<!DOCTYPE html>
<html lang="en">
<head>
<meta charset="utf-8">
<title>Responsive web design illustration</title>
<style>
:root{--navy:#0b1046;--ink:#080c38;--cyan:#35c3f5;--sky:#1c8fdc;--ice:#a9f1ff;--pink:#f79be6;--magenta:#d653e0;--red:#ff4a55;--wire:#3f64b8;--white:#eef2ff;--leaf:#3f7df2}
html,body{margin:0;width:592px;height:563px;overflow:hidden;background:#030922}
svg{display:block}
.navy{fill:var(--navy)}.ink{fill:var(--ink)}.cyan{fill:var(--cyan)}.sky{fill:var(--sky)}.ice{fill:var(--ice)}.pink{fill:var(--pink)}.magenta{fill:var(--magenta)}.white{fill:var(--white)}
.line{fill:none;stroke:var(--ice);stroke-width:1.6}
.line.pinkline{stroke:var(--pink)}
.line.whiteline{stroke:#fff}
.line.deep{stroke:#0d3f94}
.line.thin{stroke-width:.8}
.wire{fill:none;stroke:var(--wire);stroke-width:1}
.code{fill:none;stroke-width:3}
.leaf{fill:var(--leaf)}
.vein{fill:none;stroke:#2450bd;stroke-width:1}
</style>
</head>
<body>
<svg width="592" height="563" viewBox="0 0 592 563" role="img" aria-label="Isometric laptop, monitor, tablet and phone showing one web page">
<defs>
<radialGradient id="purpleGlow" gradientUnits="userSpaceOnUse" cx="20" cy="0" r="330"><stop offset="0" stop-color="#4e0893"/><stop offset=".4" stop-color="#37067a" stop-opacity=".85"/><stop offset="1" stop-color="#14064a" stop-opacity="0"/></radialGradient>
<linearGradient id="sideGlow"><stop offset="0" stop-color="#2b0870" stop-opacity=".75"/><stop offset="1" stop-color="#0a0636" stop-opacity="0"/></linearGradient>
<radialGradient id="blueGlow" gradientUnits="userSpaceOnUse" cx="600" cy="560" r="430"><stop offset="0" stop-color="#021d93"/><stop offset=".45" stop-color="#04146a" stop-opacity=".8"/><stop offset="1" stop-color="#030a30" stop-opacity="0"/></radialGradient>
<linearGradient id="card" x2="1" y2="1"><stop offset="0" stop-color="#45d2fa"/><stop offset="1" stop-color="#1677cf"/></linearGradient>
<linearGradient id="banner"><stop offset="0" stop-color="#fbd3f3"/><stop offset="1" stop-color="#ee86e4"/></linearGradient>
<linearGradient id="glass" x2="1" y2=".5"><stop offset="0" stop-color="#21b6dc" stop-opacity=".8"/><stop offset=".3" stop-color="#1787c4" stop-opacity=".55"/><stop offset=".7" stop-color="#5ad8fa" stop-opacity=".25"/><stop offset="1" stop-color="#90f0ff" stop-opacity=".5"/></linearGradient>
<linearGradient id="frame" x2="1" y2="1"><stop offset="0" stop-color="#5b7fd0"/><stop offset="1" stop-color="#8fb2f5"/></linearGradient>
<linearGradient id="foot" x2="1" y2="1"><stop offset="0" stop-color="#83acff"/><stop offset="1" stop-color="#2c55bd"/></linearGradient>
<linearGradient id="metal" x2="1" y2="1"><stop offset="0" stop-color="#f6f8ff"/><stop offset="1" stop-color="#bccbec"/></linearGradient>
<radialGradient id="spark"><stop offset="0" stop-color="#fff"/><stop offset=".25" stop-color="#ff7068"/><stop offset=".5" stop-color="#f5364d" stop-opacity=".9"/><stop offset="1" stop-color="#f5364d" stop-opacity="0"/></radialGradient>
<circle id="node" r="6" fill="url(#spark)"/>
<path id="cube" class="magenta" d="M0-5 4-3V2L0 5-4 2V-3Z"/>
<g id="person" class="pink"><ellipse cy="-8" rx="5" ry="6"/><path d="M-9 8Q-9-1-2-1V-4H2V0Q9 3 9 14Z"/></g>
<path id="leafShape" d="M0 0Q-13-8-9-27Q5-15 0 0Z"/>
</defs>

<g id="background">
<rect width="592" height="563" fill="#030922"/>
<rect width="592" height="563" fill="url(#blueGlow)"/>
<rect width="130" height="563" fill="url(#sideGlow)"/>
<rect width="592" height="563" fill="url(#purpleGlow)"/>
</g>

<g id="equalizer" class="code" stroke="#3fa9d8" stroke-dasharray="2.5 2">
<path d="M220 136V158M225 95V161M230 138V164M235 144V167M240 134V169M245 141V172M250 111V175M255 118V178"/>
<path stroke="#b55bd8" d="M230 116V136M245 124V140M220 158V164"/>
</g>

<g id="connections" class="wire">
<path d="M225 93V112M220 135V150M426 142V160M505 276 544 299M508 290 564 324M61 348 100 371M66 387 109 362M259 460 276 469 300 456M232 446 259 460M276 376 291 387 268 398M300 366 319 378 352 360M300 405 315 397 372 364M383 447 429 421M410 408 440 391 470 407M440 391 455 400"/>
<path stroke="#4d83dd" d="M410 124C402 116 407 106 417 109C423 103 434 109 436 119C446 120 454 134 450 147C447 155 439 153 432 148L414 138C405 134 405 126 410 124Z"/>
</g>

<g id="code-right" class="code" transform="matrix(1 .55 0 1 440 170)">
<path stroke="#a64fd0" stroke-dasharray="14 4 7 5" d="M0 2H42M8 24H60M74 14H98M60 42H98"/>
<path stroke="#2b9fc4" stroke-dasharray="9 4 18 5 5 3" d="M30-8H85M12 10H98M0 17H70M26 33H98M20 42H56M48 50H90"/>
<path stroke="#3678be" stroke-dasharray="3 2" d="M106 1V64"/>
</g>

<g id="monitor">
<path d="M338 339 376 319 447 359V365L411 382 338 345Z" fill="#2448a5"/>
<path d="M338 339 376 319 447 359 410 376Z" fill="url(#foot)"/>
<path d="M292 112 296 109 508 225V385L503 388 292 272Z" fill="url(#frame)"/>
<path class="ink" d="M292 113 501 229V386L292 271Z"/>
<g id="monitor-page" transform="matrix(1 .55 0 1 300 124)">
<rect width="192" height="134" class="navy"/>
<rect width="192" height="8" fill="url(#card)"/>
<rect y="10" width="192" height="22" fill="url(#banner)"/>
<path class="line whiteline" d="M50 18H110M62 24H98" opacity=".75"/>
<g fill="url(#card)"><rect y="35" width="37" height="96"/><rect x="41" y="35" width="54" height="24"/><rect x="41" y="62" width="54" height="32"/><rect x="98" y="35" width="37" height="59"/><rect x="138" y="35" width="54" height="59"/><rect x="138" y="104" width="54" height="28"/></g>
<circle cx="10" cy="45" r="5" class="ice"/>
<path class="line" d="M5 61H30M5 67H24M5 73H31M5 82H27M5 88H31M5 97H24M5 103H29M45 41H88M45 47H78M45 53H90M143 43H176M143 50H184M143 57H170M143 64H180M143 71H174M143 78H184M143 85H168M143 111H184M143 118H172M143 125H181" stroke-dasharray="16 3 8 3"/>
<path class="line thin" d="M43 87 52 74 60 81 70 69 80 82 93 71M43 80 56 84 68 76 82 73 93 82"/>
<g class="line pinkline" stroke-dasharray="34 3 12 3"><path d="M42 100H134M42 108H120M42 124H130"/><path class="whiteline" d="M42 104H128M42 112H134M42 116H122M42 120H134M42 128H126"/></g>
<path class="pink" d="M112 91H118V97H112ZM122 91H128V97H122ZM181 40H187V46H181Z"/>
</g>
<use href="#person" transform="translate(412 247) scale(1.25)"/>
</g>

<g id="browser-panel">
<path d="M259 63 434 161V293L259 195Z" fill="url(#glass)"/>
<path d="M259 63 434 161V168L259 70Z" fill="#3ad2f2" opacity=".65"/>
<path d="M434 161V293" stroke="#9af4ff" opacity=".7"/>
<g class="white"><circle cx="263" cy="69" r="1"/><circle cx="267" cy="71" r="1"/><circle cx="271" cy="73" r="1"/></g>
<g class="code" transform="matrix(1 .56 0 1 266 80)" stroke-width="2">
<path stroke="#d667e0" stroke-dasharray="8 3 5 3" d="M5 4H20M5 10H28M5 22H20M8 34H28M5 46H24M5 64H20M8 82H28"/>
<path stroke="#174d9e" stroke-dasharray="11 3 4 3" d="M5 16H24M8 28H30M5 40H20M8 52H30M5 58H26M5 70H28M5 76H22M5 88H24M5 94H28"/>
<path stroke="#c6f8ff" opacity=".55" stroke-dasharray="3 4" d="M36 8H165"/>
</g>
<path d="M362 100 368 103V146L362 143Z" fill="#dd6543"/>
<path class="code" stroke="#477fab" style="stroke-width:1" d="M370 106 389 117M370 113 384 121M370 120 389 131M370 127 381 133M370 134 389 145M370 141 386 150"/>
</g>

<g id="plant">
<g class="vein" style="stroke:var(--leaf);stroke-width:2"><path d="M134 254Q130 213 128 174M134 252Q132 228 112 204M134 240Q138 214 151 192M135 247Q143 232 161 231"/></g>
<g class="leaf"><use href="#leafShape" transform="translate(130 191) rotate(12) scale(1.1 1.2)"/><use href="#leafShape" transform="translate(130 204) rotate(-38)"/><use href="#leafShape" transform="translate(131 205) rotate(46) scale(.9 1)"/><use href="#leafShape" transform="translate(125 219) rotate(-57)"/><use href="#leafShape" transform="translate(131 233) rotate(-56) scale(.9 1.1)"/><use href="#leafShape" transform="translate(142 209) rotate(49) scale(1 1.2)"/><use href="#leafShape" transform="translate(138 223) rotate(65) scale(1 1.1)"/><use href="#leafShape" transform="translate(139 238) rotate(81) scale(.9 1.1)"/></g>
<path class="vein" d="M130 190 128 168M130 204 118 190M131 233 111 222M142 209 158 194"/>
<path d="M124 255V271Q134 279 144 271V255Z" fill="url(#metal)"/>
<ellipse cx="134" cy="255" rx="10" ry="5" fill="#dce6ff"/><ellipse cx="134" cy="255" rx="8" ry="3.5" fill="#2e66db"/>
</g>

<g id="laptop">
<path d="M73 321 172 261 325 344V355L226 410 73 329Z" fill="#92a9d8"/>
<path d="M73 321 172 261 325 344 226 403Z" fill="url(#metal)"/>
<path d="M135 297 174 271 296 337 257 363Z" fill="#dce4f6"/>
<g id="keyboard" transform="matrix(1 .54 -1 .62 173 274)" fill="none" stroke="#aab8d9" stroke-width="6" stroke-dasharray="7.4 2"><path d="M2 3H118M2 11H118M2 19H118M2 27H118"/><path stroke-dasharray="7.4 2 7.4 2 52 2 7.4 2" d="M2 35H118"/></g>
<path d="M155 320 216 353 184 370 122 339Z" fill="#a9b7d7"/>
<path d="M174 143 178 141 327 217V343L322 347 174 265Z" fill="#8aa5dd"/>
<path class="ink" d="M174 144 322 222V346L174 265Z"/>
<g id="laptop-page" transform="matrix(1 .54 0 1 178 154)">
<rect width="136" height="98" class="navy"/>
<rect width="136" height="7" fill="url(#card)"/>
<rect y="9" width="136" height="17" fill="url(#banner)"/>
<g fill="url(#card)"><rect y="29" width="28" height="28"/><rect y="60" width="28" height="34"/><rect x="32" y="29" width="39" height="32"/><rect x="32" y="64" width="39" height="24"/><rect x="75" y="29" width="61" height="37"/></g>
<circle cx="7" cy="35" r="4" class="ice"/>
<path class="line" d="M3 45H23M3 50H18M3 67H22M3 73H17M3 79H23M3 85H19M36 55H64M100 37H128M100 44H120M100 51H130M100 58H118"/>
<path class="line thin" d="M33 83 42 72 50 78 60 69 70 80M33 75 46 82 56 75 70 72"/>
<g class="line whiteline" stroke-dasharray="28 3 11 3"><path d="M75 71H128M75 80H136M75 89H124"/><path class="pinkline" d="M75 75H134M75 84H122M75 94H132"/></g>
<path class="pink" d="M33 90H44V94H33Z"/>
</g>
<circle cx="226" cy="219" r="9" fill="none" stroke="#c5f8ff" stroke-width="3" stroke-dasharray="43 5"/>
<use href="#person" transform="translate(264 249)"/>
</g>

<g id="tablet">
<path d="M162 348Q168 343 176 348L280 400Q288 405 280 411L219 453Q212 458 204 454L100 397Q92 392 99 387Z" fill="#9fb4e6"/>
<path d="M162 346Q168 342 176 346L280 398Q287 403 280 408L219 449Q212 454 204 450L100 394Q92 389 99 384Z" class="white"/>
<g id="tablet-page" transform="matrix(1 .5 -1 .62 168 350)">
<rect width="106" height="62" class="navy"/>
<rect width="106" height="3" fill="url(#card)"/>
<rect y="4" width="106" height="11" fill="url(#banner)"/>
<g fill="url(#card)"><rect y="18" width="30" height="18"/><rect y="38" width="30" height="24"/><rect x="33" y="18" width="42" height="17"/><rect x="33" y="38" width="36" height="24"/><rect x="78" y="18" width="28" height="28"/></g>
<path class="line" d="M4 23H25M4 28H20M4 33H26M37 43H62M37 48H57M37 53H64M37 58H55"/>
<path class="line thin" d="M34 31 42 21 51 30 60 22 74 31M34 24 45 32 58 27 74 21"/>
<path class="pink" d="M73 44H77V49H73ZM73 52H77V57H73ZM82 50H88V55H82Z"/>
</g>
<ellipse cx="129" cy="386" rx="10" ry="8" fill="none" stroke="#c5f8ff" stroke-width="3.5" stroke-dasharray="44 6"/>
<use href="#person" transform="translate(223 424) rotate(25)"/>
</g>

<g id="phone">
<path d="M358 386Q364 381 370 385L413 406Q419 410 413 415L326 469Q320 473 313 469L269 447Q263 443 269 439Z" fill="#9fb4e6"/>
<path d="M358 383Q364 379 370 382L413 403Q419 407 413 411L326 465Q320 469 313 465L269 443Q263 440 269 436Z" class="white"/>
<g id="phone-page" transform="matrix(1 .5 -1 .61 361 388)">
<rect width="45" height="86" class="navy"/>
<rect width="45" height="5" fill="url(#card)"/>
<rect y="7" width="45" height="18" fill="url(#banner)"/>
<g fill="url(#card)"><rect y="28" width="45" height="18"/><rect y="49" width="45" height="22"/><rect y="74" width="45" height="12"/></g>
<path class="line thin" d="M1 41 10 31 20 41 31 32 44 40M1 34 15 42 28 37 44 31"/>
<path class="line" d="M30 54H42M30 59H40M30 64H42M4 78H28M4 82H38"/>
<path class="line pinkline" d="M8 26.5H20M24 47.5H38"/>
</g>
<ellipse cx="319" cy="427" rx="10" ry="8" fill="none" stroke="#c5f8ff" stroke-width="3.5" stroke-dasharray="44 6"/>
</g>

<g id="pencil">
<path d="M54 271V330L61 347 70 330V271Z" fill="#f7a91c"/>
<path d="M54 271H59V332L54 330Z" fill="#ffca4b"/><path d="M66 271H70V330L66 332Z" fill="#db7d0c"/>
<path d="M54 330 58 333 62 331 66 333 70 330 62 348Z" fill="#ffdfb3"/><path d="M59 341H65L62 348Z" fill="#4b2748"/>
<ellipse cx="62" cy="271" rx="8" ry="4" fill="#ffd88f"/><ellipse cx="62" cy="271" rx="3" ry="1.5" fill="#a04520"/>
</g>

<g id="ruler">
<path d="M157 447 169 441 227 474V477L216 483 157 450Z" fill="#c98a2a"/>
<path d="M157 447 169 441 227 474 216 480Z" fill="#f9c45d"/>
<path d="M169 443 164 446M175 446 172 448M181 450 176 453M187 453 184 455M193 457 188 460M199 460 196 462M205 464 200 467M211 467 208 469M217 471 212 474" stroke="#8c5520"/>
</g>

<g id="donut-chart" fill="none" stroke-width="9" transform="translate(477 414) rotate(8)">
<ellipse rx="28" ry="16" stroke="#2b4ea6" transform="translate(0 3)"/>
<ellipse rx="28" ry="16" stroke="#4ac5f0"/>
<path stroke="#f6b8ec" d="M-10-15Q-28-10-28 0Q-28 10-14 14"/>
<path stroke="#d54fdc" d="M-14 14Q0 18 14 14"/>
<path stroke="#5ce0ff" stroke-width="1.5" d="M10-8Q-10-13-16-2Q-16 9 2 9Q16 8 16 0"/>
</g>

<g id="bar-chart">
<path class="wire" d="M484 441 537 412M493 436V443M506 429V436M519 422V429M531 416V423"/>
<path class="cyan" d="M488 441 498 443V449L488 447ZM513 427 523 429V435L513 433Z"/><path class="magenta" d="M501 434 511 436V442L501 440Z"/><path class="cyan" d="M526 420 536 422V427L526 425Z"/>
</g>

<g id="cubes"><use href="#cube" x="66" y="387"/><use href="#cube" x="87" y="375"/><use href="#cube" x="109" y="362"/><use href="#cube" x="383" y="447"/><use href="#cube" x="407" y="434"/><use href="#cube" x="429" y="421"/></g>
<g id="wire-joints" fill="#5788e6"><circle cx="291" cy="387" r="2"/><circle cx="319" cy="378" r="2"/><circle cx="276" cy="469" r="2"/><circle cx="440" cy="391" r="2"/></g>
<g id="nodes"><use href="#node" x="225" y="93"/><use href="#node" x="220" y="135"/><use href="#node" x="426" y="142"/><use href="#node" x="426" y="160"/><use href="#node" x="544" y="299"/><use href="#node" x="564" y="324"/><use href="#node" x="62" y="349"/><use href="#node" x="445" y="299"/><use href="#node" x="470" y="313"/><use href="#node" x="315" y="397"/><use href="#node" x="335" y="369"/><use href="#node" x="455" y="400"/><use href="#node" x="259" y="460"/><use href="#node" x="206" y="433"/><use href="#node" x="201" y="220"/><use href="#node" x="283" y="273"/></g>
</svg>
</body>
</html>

────────────────────────────────────────

**Required work**
Search each line of the data above for "vein", and copy the lines where it occurs.

**Response for this exercise**
.vein{fill:none;stroke:#2450bd;stroke-width:1}
<g class="vein" style="stroke:var(--leaf);stroke-width:2"><path d="M134 254Q130 213 128 174M134 252Q132 228 112 204M134 240Q138 214 151 192M135 247Q143 232 161 231"/></g>
<path class="vein" d="M130 190 128 168M130 204 118 190M131 233 111 222M142 209 158 194"/>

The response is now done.